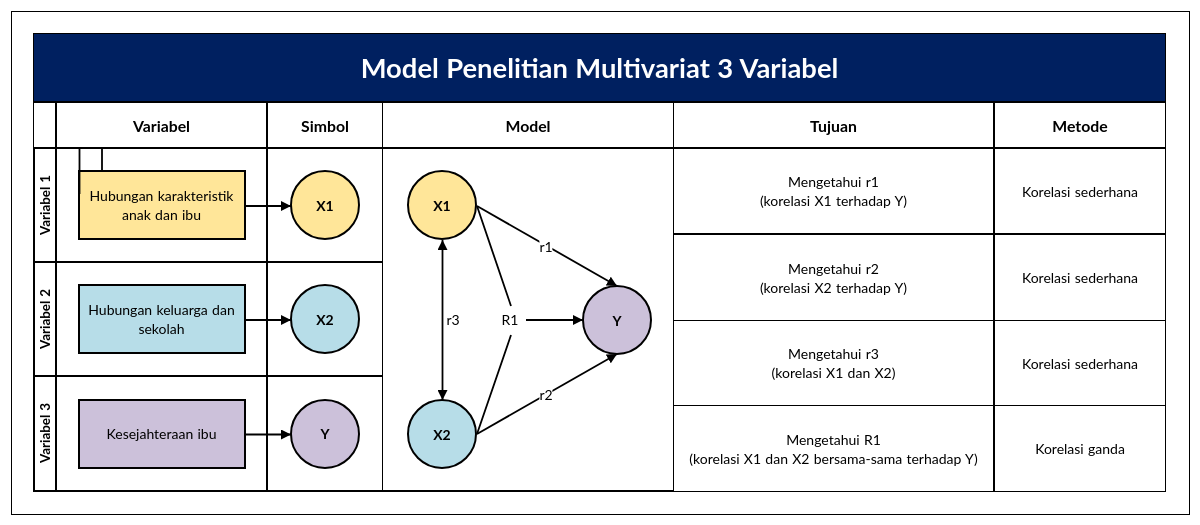
<!DOCTYPE html>
<html lang="id">
<head>
<meta charset="utf-8">
<title>Model Penelitian Multivariat 3 Variabel</title>
<style>
:root {
  --navy: #002060;
  --ink: #000;
  --paper: #fff;
  --yellow: #ffe699;
  --blue: #b7dde8;
  --purple: #ccc1da;
}
* { box-sizing: border-box; margin: 0; }
body {
  position: relative;
  width: 1200px;
  height: 525px;
  overflow: hidden;
  background: var(--paper);
  color: var(--ink);
  font: 14px/19px Lato, "Open Sans", sans-serif;
  word-spacing: .05em;
  text-align: center;
}
.frame {
  width: 1179px;
  height: 504px;
  margin: 11px 0 0 11px;
  padding: 21px;
  border: 1px solid var(--ink);
}
body::before { content: ""; display: table; }
.chart { width: 1133px; }
.title {
  display: flex;
  align-items: center;
  justify-content: center;
  height: 69px;
  border: 1px solid var(--ink);
  background: var(--navy);
  color: var(--paper);
  font-size: 27.4px;
  font-weight: 700;
}
.heads, .content { display: grid; }
.heads {
  grid-template-columns: 24px 211px 115px 291px 321px 171px;
  height: 47px;
  border-top: 1px solid var(--ink);
  font-size: 15.8px;
  font-weight: 700;
}
.content { grid-template-columns: 350px 291px 492px; height: 343px; }
.cell {
  display: flex;
  align-items: center;
  justify-content: center;
  border-right: 2px solid var(--ink);
  border-bottom: 2px solid var(--ink);
}
.heads .cell:first-child { border-left: 1px solid var(--ink); }
.heads .cell:last-child, .goals .cell:nth-child(even) { border-right-width: 1px; }
.heads .cell:nth-child(3), .heads .cell:nth-child(4),
.variables .cell:nth-child(3n), .model { border-right-width: 1.5px; }
.variables { display: grid; grid-template: 114px 114px 115px / 24px 211px 115px; }
.variables .side { border-left: 2px solid var(--ink); font-size: 13.4px; font-weight: 700; }
.side span { writing-mode: vertical-rl; transform: rotate(180deg); white-space: nowrap; }
.goals { display: grid; grid-template: 86px 86px 85px 86px / 321px 171px; }
.goals .cell:nth-child(n+3) { border-bottom-width: 1px; }
.box {
  display: flex;
  align-items: center;
  justify-content: center;
  width: 168px;
  height: 70px;
  border: 2px solid var(--ink);
}
.node {
  display: flex;
  align-items: center;
  justify-content: center;
  width: 70px;
  height: 70px;
  border: 2px solid var(--ink);
  border-radius: 50%;
  font-weight: 700;
}
.yellow { background: var(--yellow); }
.blue { background: var(--blue); }
.purple { background: var(--purple); }
.connectors { position: absolute; left: 0; top: 0; }
.connectors path { fill: none; stroke: var(--ink); stroke-width: 1.8; }
.connectors .head { fill: var(--ink); stroke: none; }
.model-node, .link-label { position: absolute; transform: translate(-50%, -50%); }
.link-label { background: var(--paper); line-height: 14px; }
</style>
</head>
<body>
<main class="frame">
  <section class="chart">
    <h1 class="title">Model Penelitian Multivariat 3 Variabel</h1>
    <div class="heads">
      <div class="cell"></div>
      <div class="cell">Variabel</div>
      <div class="cell">Simbol</div>
      <div class="cell">Model</div>
      <div class="cell">Tujuan</div>
      <div class="cell">Metode</div>
    </div>
    <div class="content">
      <div class="variables">
        <div class="cell side"><span>Variabel 1</span></div>
        <div class="cell"><div class="box yellow">Hubungan karakteristik<br>anak dan ibu</div></div>
        <div class="cell"><div class="node yellow">X1</div></div>
        <div class="cell side"><span>Variabel 2</span></div>
        <div class="cell"><div class="box blue">Hubungan keluarga dan<br>sekolah</div></div>
        <div class="cell"><div class="node blue">X2</div></div>
        <div class="cell side"><span>Variabel 3</span></div>
        <div class="cell"><div class="box purple">Kesejahteraan ibu</div></div>
        <div class="cell"><div class="node purple">Y</div></div>
      </div>
      <div class="cell model"></div>
      <div class="goals">
        <div class="cell"><p>Mengetahui r1<br>(korelasi X1 terhadap Y)</p></div>
        <div class="cell">Korelasi sederhana</div>
        <div class="cell"><p>Mengetahui r2<br>(korelasi X2 terhadap Y)</p></div>
        <div class="cell">Korelasi sederhana</div>
        <div class="cell"><p>Mengetahui r3<br>(korelasi X1 dan X2)</p></div>
        <div class="cell">Korelasi sederhana</div>
        <div class="cell"><p>Mengetahui R1<br>(korelasi X1 dan X2 bersama-sama terhadap Y)</p></div>
        <div class="cell">Korelasi ganda</div>
      </div>
    </div>
  </section>
</main>

<svg class="connectors" width="1200" height="525" viewBox="0 0 1200 525" aria-hidden="true">
  <defs>
    <marker id="arrow" markerUnits="userSpaceOnUse" markerWidth="10" markerHeight="10" refX="10" refY="5" orient="auto-start-reverse">
      <path class="head" d="M0 0 10 5 0 10z"/>
    </marker>
  </defs>
  <path d="M79.5 149V194M102 149V171"/>
  <g marker-end="url(#arrow)">
    <path marker-end="url(#arrow)" d="M246 206H291"/>
    <path marker-end="url(#arrow)" d="M246 320H291"/>
    <path marker-end="url(#arrow)" d="M246 434.5H291"/>
    <path marker-end="url(#arrow)" d="M477 206 617 286"/>
    <path marker-end="url(#arrow)" d="M477 434 617 354"/>
    <path marker-end="url(#arrow)" d="M526 320H583"/>
  </g>
  <path marker-start="url(#arrow)" marker-end="url(#arrow)" d="M442.5 240V400"/>
  <path d="M477 206 511 306M477 434 511 335"/>
</svg>

<div class="node model-node yellow" style="left:442px;top:205px">X1</div>
<div class="node model-node blue" style="left:442px;top:434px">X2</div>
<div class="node model-node purple" style="left:617px;top:320px">Y</div>
<span class="link-label" style="left:546px;top:247px">r1</span>
<span class="link-label" style="left:546px;top:395px">r2</span>
<span class="link-label" style="left:453px;top:320px">r3</span>
<span class="link-label" style="left:510px;top:320px">R1</span>
</body>
</html>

########

[Task to carry out]
The lines to return are those in the records above that hold the word "start".

[Exercise answer]
    <marker id="arrow" markerUnits="userSpaceOnUse" markerWidth="10" markerHeight="10" refX="10" refY="5" orient="auto-start-reverse">
  <path marker-start="url(#arrow)" marker-end="url(#arrow)" d="M442.5 240V400"/>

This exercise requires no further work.